If you tweet about articles from The New York Times, chances are you fall into one of five social groups, but, contrary to popular wisdom, you may not be ideologically liberal. A new study produced by researchers at the New England Complex Systems Institute (NECSI) found that Twitter users who share New York Times links most often separate into three camps – those with interests in global politics, New York news, or national business stories. Individuals who are nationally oriented subdivide further into liberal and conservative groups.
What may be most interesting about the NECSI study is how geography appears to play a smaller role in defining Twitter social groups than other forms of self-identification. Regardless of location, Twitter users in the study tended to associate with other users of like interests. Those interests might still relate to particular geographic concerns, but they were not overly based on a user’s local origin.
For example, individuals interested in international politics tended to follow other tweeters interested in the same, but not necessarily other Twitter users nearby. This cosmopolitan group consisted largely of users in cities around the world.
Politically liberal and conservative tweeters likewise appeared to cluster together separately from their locations of origin.
Yaneer Bar-Yam, president of NECSI and one of the authors of the study notes the sociological implications of the Twitter research:
Twitter cannot be ignored in how peer-to-peer and mass media are connecting people separated in space and time—and what that means in the behavior of social systems.

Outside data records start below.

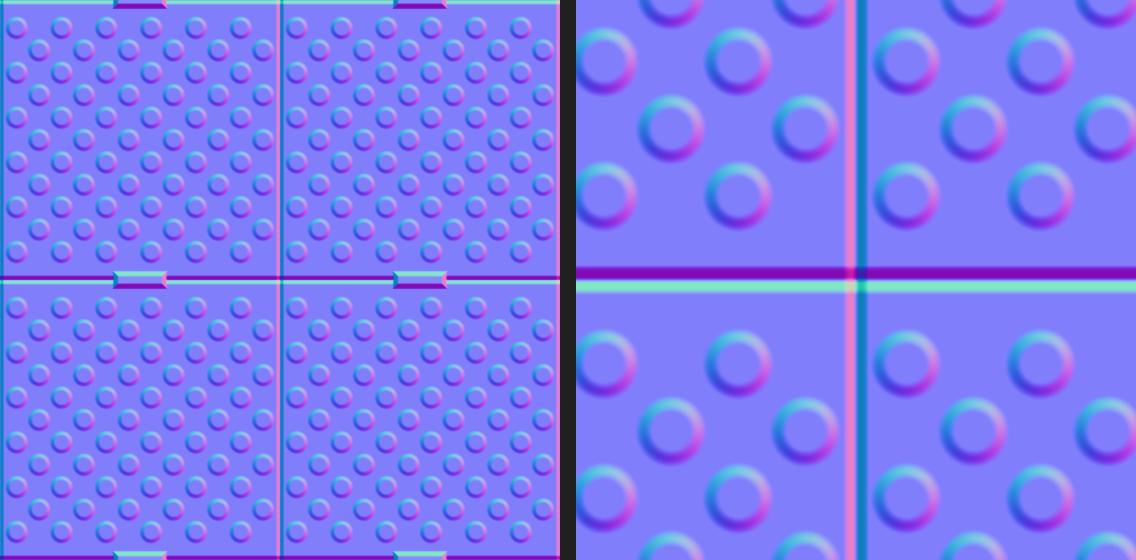
Left, the full canvas; right, a detail of the centre.
This texture map is drawn by a Shadertoy shader. Its source:

```glsl
const float TILES = 2.0;
const float STUD_PITCH = 0.16;
const vec2 FIRST_STUD = vec2(0.06, 0.1);

// 1 where d exceeds the edge, softened over +-blur
float above(float d, float edge, float blur) {
    return smoothstep(edge - blur, edge + blur, d);
}

// Scales slopes that face right/up and left/down differently
vec2 scaleSlope(vec2 slope, vec2 rightUp, vec2 leftDown) {
    return max(slope, 0.0) * rightUp + min(slope, 0.0) * leftDown;
}

// Outward slope of the nearest stud in one of the two staggered lattices
vec2 studSlope(vec2 uv, float lattice, float radius, float bevel, vec2 lean, float blur) {
    vec2 origin = FIRST_STUD + 0.5 * STUD_PITCH * lattice;
    vec2 lastCell = vec2(5.0, 5.0 - lattice);
    vec2 cell = clamp(round((uv - origin) / STUD_PITCH), vec2(0.0), lastCell);
    vec2 offset = uv - origin - cell * STUD_PITCH;
    float r = length(offset);
    float ring = above(r, radius - bevel, blur) * (1.0 - above(r, radius, blur));
    return (offset / max(r, 1e-4) + lean) * ring;
}

// Outward slope along the four plate edges
vec2 plateSlope(vec2 p, vec2 width, float blur, float seam) {
    vec2 d = 0.5 - abs(p);
    vec2 bevel = 1.0 - smoothstep(width - blur, width + blur, d);
    return sign(p) * bevel * clamp(d / seam, 0.0, 1.0);
}

// Mitred bevel of a raised bar: xy is the slope, z the coverage
vec3 barSlope(vec2 q, vec2 halfSize, float bevel, float blur) {
    vec2 d = halfSize - abs(q);
    float nearest = min(d.x, d.y);
    float sideways = above(d.y - d.x, 0.0, blur);
    vec2 outward = sign(q) * vec2(sideways, 1.0 - sideways);
    float slope = 1.0 - above(nearest, bevel, blur);
    return vec3(outward * slope, above(nearest, 0.0, blur));
}

vec3 normalColor(vec2 slope) {
    vec3 n = normalize(vec3(slope, 1.0));
    return 0.5 + 0.5 * n;
}

void mainImage(out vec4 fragColor, in vec2 fragCoord) {
    vec2 uv = fract(fragCoord / iResolution.xy * TILES);
    vec2 p = uv - 0.5;
    float pixel = TILES / min(iResolution.x, iResolution.y);
    float blur = max(0.005, 0.75 * pixel);
    vec2 rightUp = vec2(1.35, 1.5);
    vec2 leftDown = vec2(1.9, 2.2);

    // Plate edges
    vec2 edges = plateSlope(p, vec2(0.0115, 0.0135), blur, max(0.004, 0.5 * pixel));
    vec2 slope = scaleSlope(edges, rightUp, leftDown);

    // Staggered round studs
    for (int i = 0; i < 2; i++) {
        vec2 lean = vec2(-0.15, -0.05);
        slope += 0.82 * studSlope(uv, float(i), 0.0385, 0.0115, lean, max(0.006, blur));
    }

    // Connecting bar across the horizontal seam
    vec2 q = vec2(p.x, fract(uv.y + 0.5) - 0.5);
    vec3 bar = barSlope(q, vec2(0.095, 0.03), 0.0155, blur);
    vec2 barTop = scaleSlope(bar.xy, rightUp, leftDown) + vec2(0.03, 0.1) * (1.0 - length(bar.xy));
    slope = mix(slope, barTop, bar.z);

    // Slight tint of the flat plate
    vec3 color = normalColor(slope) * vec3(1.01, 0.985, 0.985);
    fragColor = vec4(color, 1.0);
}
```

The NECSI study was conducted by analyzing 521,733 tweets posted by 223,950 unique Twitter users across a fifteen-day period in September of 2011. All users in the study posted or retweeted at least three links to New York Times articles in that time.